■ **Exercise objective**: Copy, from the listing, every line in which the string "half" is present.
Segment Start: Provided data
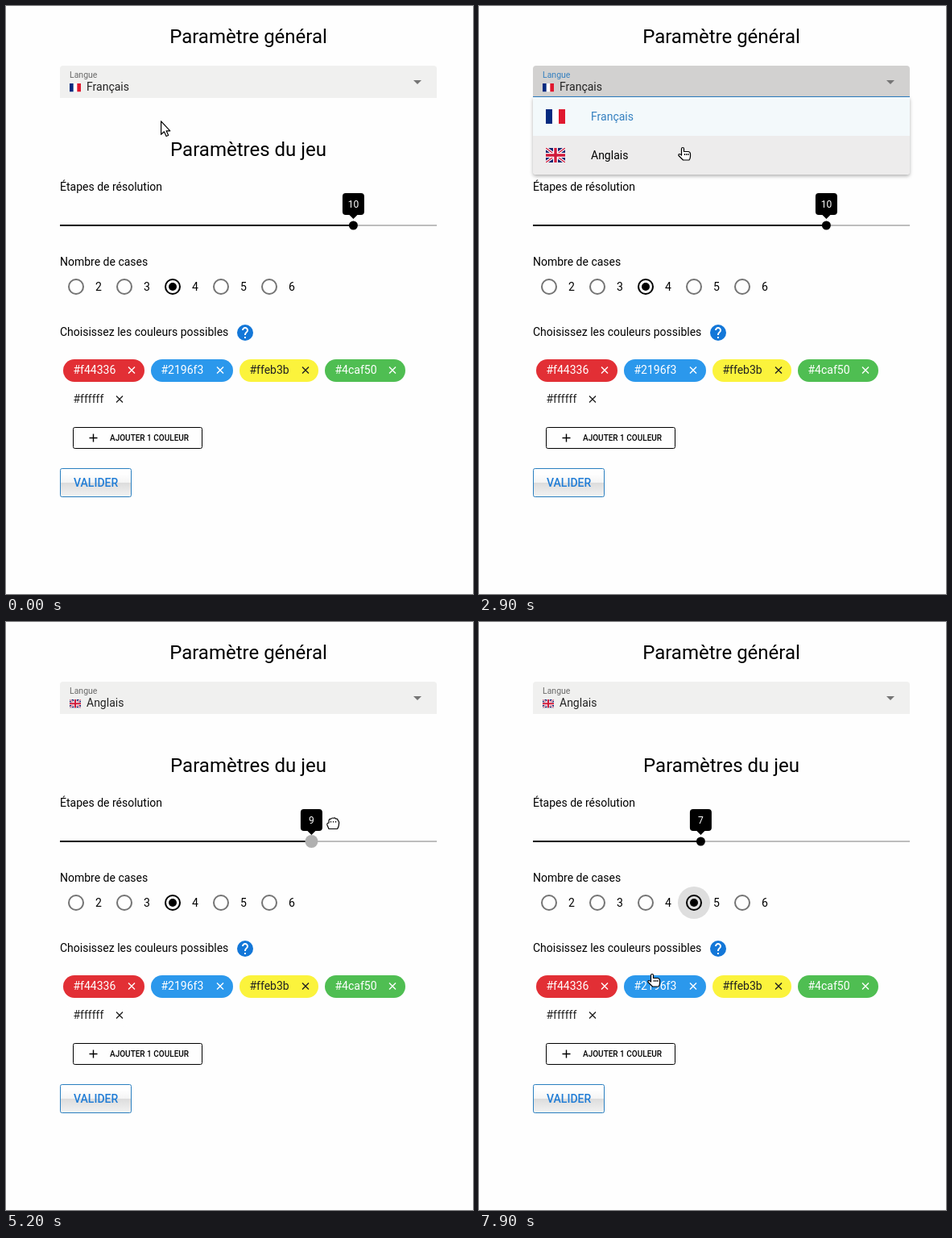
An HTML page that plays this animation: 580 by 729 pixels, repeating every 8000 ms.

```html
<!DOCTYPE html>
<html lang="fr">
<head>
<meta charset="utf-8">
<style>
  html, body { margin: 0; width: 100%; height: 100%; overflow: hidden; background: #fefefe; }
  svg { display: block; font: 14px Roboto, sans-serif; }
  .title { font-size: 24px; text-anchor: middle; }
  .small { font-size: 10.5px; }
  .strong { font-weight: 500; }
  #panel { filter: drop-shadow(0 2px 2px rgba(0, 0, 0, .3)); transform-origin: 301px 113px; }
  #cursor > * { fill: #fff; stroke: #000; stroke-width: 1.2; stroke-linejoin: round; }
  #cursor .open { fill: none; }
</style>
</head>
<body>
<svg width="580" height="729" viewBox="0 0 580 729">
  <defs>
    <symbol id="french" viewBox="0 0 24 18" preserveAspectRatio="none">
      <path fill="#fff" d="M0 0h24v18H0z"/>
      <path fill="#052a80" d="M0 0h8v18H0z"/>
      <path fill="#e0192f" d="M16 0h8v18h-8z"/>
    </symbol>
    <symbol id="british" viewBox="0 0 24 18" preserveAspectRatio="none">
      <path fill="#17246f" d="M0 0h24v18H0z"/>
      <path stroke="#fff" stroke-width="3.6" d="M0 0 24 18M24 0 0 18"/>
      <path stroke="#d0193a" stroke-width="1.3" d="M0 0 24 18M24 0 0 18"/>
      <path stroke="#fff" stroke-width="6" d="M12 0v18M0 9h24"/>
      <path stroke="#d0193a" stroke-width="3.4" d="M12 0v18M0 9h24"/>
    </symbol>
    <linearGradient id="shine" x2="0" y2="1">
      <stop offset=".2" stop-color="#fefefe"/>
      <stop offset=".5" stop-color="#f4f4f4"/>
      <stop offset=".5" stop-color="#dcdcdc"/>
      <stop offset="1" stop-color="#f3f3f3"/>
    </linearGradient>
  </defs>

  <text class="title" x="301" y="46">Paramètre général</text>
  <text class="title" x="301" y="186">Paramètres du jeu</text>

  <path id="field" d="M67 114V78q0-4 4-4h460q4 0 4 4v36z"/>
  <path id="hoverLine" fill="#858585" d="M67 113h468v1H67z"/>
  <rect id="focusLine" y="112" height="2" fill="#2d7fc4"/>
  <text id="label" class="small" x="79" y="89">Langue</text>
  <use id="flag" x="79" y="96" width="14" height="10.5"/>
  <text id="language" x="100" y="105" fill="#222"></text>
  <path fill="#757575" d="M506 92h10l-5 5z"/>

  <text x="67" y="229">Étapes de résolution</text>
  <path fill="#bdbdbd" d="M67 271h468v2H67z"/>
  <rect id="filled" x="67" y="271" height="2"/>
  <g id="slider">
    <circle id="halo" cy="272" r="15" fill="#000" opacity=".22"/>
    <circle id="thumb" cy="272"/>
    <path d="M-9.5 232h19q4 0 4 4v19q0 4-4 4H5l-5 5-5-5h-4.500q-4 0-4-4v-19q0-4 4-4z"/>
    <text id="steps" y="250" fill="#fff" font-size="12" text-anchor="middle"></text>
  </g>

  <text x="67" y="322">Nombre de cases</text>
  <g id="radios"></g>

  <text x="67" y="409">Choisissez les couleurs possibles</text>
  <circle cx="297" cy="405" r="10" fill="#1377d8"/>
  <path fill="#fff" transform="translate(285 393)" d="M13 19h-2v-2h2zm2.070-7.750-.9.920C13.450 12.900 13 13.500 13 15h-2v-.5c0-1.100.450-2.100 1.170-2.830l1.240-1.260c.370-.360.590-.860.590-1.410 0-1.100-.9-2-2-2s-2 .9-2 2H8c0-2.210 1.790-4 4-4s4 1.790 4 4c0 .880-.360 1.680-.930 2.250z"/>
  <g id="chips"></g>

  <rect x="83.500" y="522.500" width="160" height="26" rx="2" fill="#fefefe" stroke="#000"/>
  <path stroke="#000" stroke-width="1.400" d="M103.500 535.500h10M108.500 530.500v10"/>
  <text class="strong" x="129" y="539" font-size="10">AJOUTER 1 COULEUR</text>
  <rect x="67.500" y="573.500" width="88" height="35" rx="2" fill="url(#shine)" stroke="#2a7fc0"/>
  <text class="strong" x="84" y="596" fill="#1f7cd6">VALIDER</text>

  <g id="panel">
    <path fill="#fefefe" d="M67 113h468v92q0 4-4 4H71q-4 0-4-4z"/>
    <path fill="#f3f9fb" d="M67 113h468v48H67z"/>
    <path id="option" fill="#edecec" d="M67 161h468v44q0 4-4 4H71q-4 0-4-4z"/>
    <use href="#french" x="83" y="128" width="24" height="18"/>
    <use href="#british" x="83" y="176" width="24" height="18"/>
    <text x="139" y="142" fill="#3580c0">Français</text>
    <text x="139" y="190">Anglais</text>
  </g>

  <g id="cursor">
    <path id="arrow" d="M.6.800v16.500l3.800-3.500 2.700 5.700 2.600-1.200-2.600-5.500h4.700z"/>
    <g id="hand">
      <path d="M4.500 10V2q0-1.500 1.500-1.500T7.500 2v3.500h5.500q2.500.5 2.500 3v3q0 2.500-1.500 4.500H6.500L1 10.500q-.5-1.800 1-2 1.200 0 2.500 1.500z"/>
      <path class="open" d="M8.500 8v2M10.700 8v2M12.900 8v2"/>
    </g>
    <path id="grab" d="M6.500 18.500 1 12q-1-2 .5-2.500t3.500 2L3 4.500q-.2-1.700 1.200-1.800T6 4l1 4V2q.2-1.500 1.500-1.500T10 2v6l1-5q.5-1.500 1.700-1.200T14 3.500L13.500 9l1.500-3.500q.8-1.200 1.900-.7T17.500 6.500L16 14l-1.500 4.500z"/>
    <g id="fist">
      <path d="M3 14.500 1 10q-.8-3 2-3V4q.3-2 2.500-1.800Q6.500.5 8.500 1.200q2-.8 3 .8 2.500-.3 2.700 2Q16 5 15.500 8q0 4-2 6.500z"/>
      <path class="open" d="M5.500 5v1.500M8.500 5v1.500M11.500 5v1.500"/>
    </g>
  </g>
</svg>
<script>
const $ = id => document.getElementById(id);
const set = (id, attrs) => {
  for (const name in attrs) $(id).setAttribute(name, attrs[name]);
};
const show = (id, on) => $(id).style.display = on ? '' : 'none';
const ramp = (t, from, to) => Math.min(1, Math.max(0, (t - from) / (to - from)));
const latest = (t, steps) => steps.findLast(([start]) => t >= start)[1];

const radioX = value => 87 + 60 * (value - 2);
$('radios').innerHTML =
  `<circle id="ripple" cx="${radioX(5)}" cy="348" fill="#dedede"/>` +
  [2, 3, 4, 5, 6].map(value => `
    <circle id="ring${value}" cx="${radioX(value)}" cy="348" r="9" fill="none" stroke-width="2"/>
    <circle id="dot${value}" cx="${radioX(value)}" cy="348"/>
    <text x="${radioX(value) + 24}" y="353">${value}</text>`).join('');

// left, top, width, fill, ink, caption
$('chips').innerHTML = [
  [71, 438, 101, '#e22f35', '#fff', '#f44336'],
  [180, 438, 102, '#2b98ec', '#fff', '#2196f3'],
  [290, 438, 98, '#fbf33c', '#222', '#ffeb3b'],
  [396, 438, 100, '#4fbe52', '#fff', '#4caf50'],
  [71, 474, 86, '#fefefe', '#222', '#ffffff']
].map(([x, y, width, fill, ink, caption]) => `
  <rect x="${x}" y="${y}" width="${width}" height="28" rx="14" fill="${fill}"/>
  <text x="${x + 12.5}" y="${y + 18}" fill="${ink}">${caption}</text>
  <path stroke="${ink}" stroke-width="1.4" d="M${x + width - 20} ${y + 9.500}l8 8m0-8l-8 8"/>`).join('');

// time, x, y
const path = [
  [0, 192, 142], [1000, 192, 142], [1400, 264, 101], [2600, 264, 101],
  [2900, 247, 175], [3200, 247, 175], [3500, 436, 238], [3700, 436, 238],
  [4200, 428, 251], [4300, 428, 251], [4700, 430, 243], [4800, 430, 243],
  [5200, 398, 242], [5500, 270, 246], [5600, 270, 246], [6200, 152, 340],
  [6300, 152, 340], [6800, 261, 344], [7400, 261, 344], [7900, 209, 436], [8000, 209, 436]
];
const shapes = [
  [0, 'arrow'], [1300, 'hand'], [3300, 'arrow'], [3900, 'grab'], [4500, 'fist'],
  [5700, 'grab'], [5800, 'arrow'], [6100, 'hand'], [7600, 'arrow'], [7900, 'hand']
];

function drawCursor(t) {
  const next = path.findIndex(([time]) => time > t);
  const [t0, x0, y0] = path[next - 1], [t1, x1, y1] = path[next];
  const k = ramp(t, t0, t1);
  set('cursor', { transform: `translate(${Math.round(x0 + (x1 - x0) * k)} ${Math.round(y0 + (y1 - y0) * k)})` });
  const shape = latest(t, shapes);
  for (const id of ['arrow', 'hand', 'grab', 'fist']) show(id, id === shape);
}

function drawSelect(t) {
  const focused = t >= 1900 && t < 3600;
  const english = t >= 3200;
  set('field', { fill: latest(t, [[0, '#f0f0ef'], [1300, '#e3e2e1'], [2200, '#d2d1d0'], [3300, '#dddcdb'], [3600, '#f0f0ef']]) });
  set('label', { fill: focused ? '#3580c0' : '#6a6a6a' });
  show('hoverLine', t >= 1300 && t < 3600);
  const half = t >= 2100 && t < 3600 ? 2 + 232 * ramp(t, 2100, 2300) : 0;
  set('focusLine', { x: 301 - half, width: half * 2 });
  set('flag', { href: english ? '#british' : '#french' });
  $('language').textContent = english ? 'Anglais' : 'Français';

  const opening = ramp(t, 2100, 2300);
  show('panel', t >= 2200 && t < 3300);
  $('panel').style.opacity = opening * (1 - ramp(t, 3100, 3300));
  $('panel').style.transform = `scaleY(${.8 + .2 * opening})`;
  show('option', t >= 2900);
}

function drawSlider(t) {
  const value = latest(t, [[0, 10], [5100, 9], [5400, 8], [5500, 7]]);
  const x = 67 + 52 * (value - 3);
  const dragging = t >= 4900 && t < 5700;
  set('filled', { width: x - 67 });
  set('slider', { transform: `translate(${x + .400} 0)` });
  show('halo', t >= 4100 && t < 4900);
  set('thumb', dragging ? { r: 8, fill: '#b0b0b0' } : { r: 5.5, fill: '#000' });
  $('steps').textContent = value;
}

function drawRadios(t) {
  const change = ramp(t, 7100, 7300);
  for (let value = 2; value <= 6; value++) {
    const amount = value === 4 ? 1 - change : value === 5 ? change : 0;
    set('ring' + value, { stroke: amount > .4 ? '#000' : '#747474' });
    set('dot' + value, { r: 5 * amount });
  }
  set('ripple', { r: 20 * ramp(t, 7100, 7400) });
}

function frame(now) {
  const t = Math.floor(now % 8000 / 100) * 100;
  drawSelect(t);
  drawSlider(t);
  drawRadios(t);
  drawCursor(t);
  requestAnimationFrame(frame);
}
frame(0);
</script>
</body>
</html>
```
Segment End: Provided data
■ **Result of the task**:
  const half = t >= 2100 && t < 3600 ? 2 + 232 * ramp(t, 2100, 2300) : 0;
  set('focusLine', { x: 301 - half, width: half * 2 });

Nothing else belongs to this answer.